GOAL OF THE EXERCISE: In the records below, find the line with "display: flex; align-items: center;" and the line with "height: 8px; padding: 4px". Print both exactly, along with every line between them, and no other line.

MATERIAL PROVIDED:
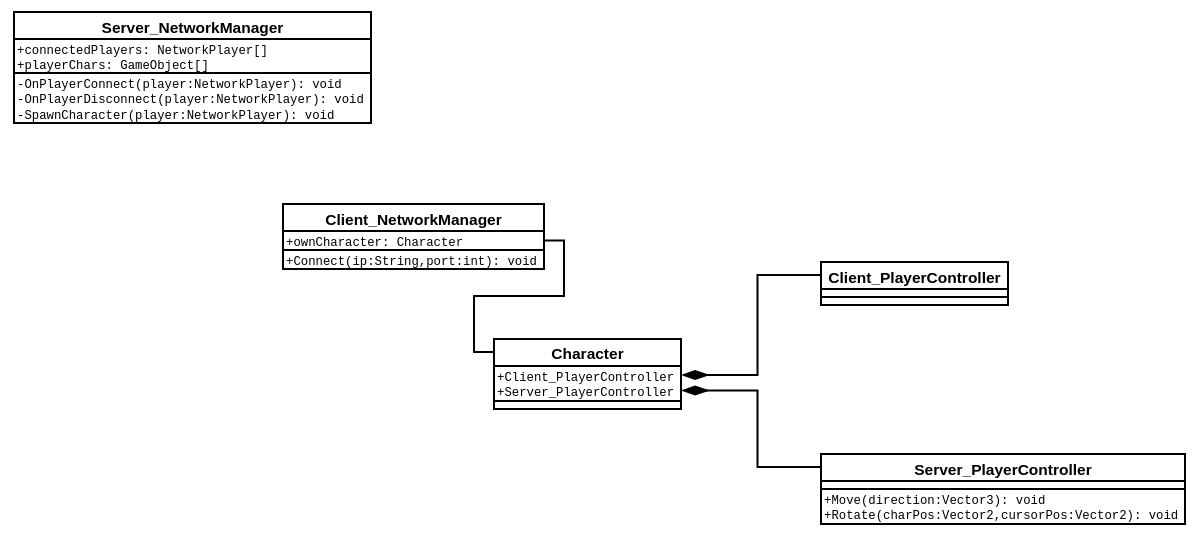
<!DOCTYPE html>
<html lang="en">
<head>
<meta charset="utf-8">
<title>Network class diagram</title>
<style>
  :root { --ink: #000; --paper: #fff; --line: 2px; }
  * { box-sizing: border-box; margin: 0; padding: 0; }
  html, body { width: 1200px; height: 535px; overflow: hidden; background: var(--paper); }
  .diagram { position: relative; width: 1200px; height: 535px; color: var(--ink); }
  .connectors { position: absolute; left: 0; top: 0; }
  .connectors polyline { fill: none; stroke: var(--ink); stroke-width: 2; }
  .connectors use { fill: var(--ink); }

  .class-box {
    position: absolute; display: flex; flex-direction: column;
    border: var(--line) solid var(--ink); background: var(--paper);
  }
  .class-box h2 {
    display: flex; align-items: center; justify-content: center;
    height: 25px; padding-top: 4px;
    font: bold 15.5px "Liberation Sans", Arial, sans-serif;
  }
  .members {
    height: 8px; padding: 4px 0 0 2px; list-style: none;
    border-top: var(--line) solid var(--ink);
    font: 12.3px/15.4px "Liberation Mono", "Courier New", monospace;
    white-space: nowrap;
  }
  .one { height: 19px; }
  .two { height: 35px; }
  .three { height: 50px; }

  .server-manager { left: 13px; top: 11px; width: 359px; }
  .server-manager .two { height: 34px; }
  .client-manager { left: 282px; top: 203px; width: 263px; }
  .character { left: 493px; top: 337.5px; width: 189px; }
  .client-controller { left: 820px; top: 261px; width: 189px; }
  .server-controller { left: 820px; top: 453px; width: 366px; }
</style>
</head>
<body>
<main class="diagram">
  <svg class="connectors" width="1200" height="535" viewBox="0 0 1200 535" aria-hidden="true">
    <defs>
      <polygon id="composition" points="0,0 14,-5 29,0 14,5"/>
    </defs>
    <polyline points="544,240.5 564,240.5 564,296 474,296 474,352 494,352"/>
    <polyline points="700,375 757.5,375 757.5,275 821,275"/>
    <polyline points="700,390.5 757.5,390.5 757.5,467 821,467"/>
    <use href="#composition" x="681" y="375"/>
    <use href="#composition" x="681" y="390.5"/>
  </svg>

  <section class="class-box server-manager">
    <h2>Server_NetworkManager</h2>
    <ul class="members two">
      <li>+connectedPlayers: NetworkPlayer[]</li>
      <li>+playerChars: GameObject[]</li>
    </ul>
    <ul class="members three">
      <li>-OnPlayerConnect(player:NetworkPlayer): void</li>
      <li>-OnPlayerDisconnect(player:NetworkPlayer): void</li>
      <li>-SpawnCharacter(player:NetworkPlayer): void</li>
    </ul>
  </section>

  <section class="class-box client-manager">
    <h2>Client_NetworkManager</h2>
    <ul class="members one"><li>+ownCharacter: Character</li></ul>
    <ul class="members one"><li>+Connect(ip:String,port:int): void</li></ul>
  </section>

  <section class="class-box character">
    <h2>Character</h2>
    <ul class="members two">
      <li>+Client_PlayerController</li>
      <li>+Server_PlayerController</li>
    </ul>
    <ul class="members"></ul>
  </section>

  <section class="class-box client-controller">
    <h2>Client_PlayerController</h2>
    <ul class="members"></ul>
    <ul class="members"></ul>
  </section>

  <section class="class-box server-controller">
    <h2>Server_PlayerController</h2>
    <ul class="members"></ul>
    <ul class="members two">
      <li>+Move(direction:Vector3): void</li>
      <li>+Rotate(charPos:Vector2,cursorPos:Vector2): void</li>
    </ul>
  </section>
</main>
</body>
</html>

EXERCISE SOLUTION:
    display: flex; align-items: center; justify-content: center;
    height: 25px; padding-top: 4px;
    font: bold 15.5px "Liberation Sans", Arial, sans-serif;
  }
  .members {
    height: 8px; padding: 4px 0 0 2px; list-style: none;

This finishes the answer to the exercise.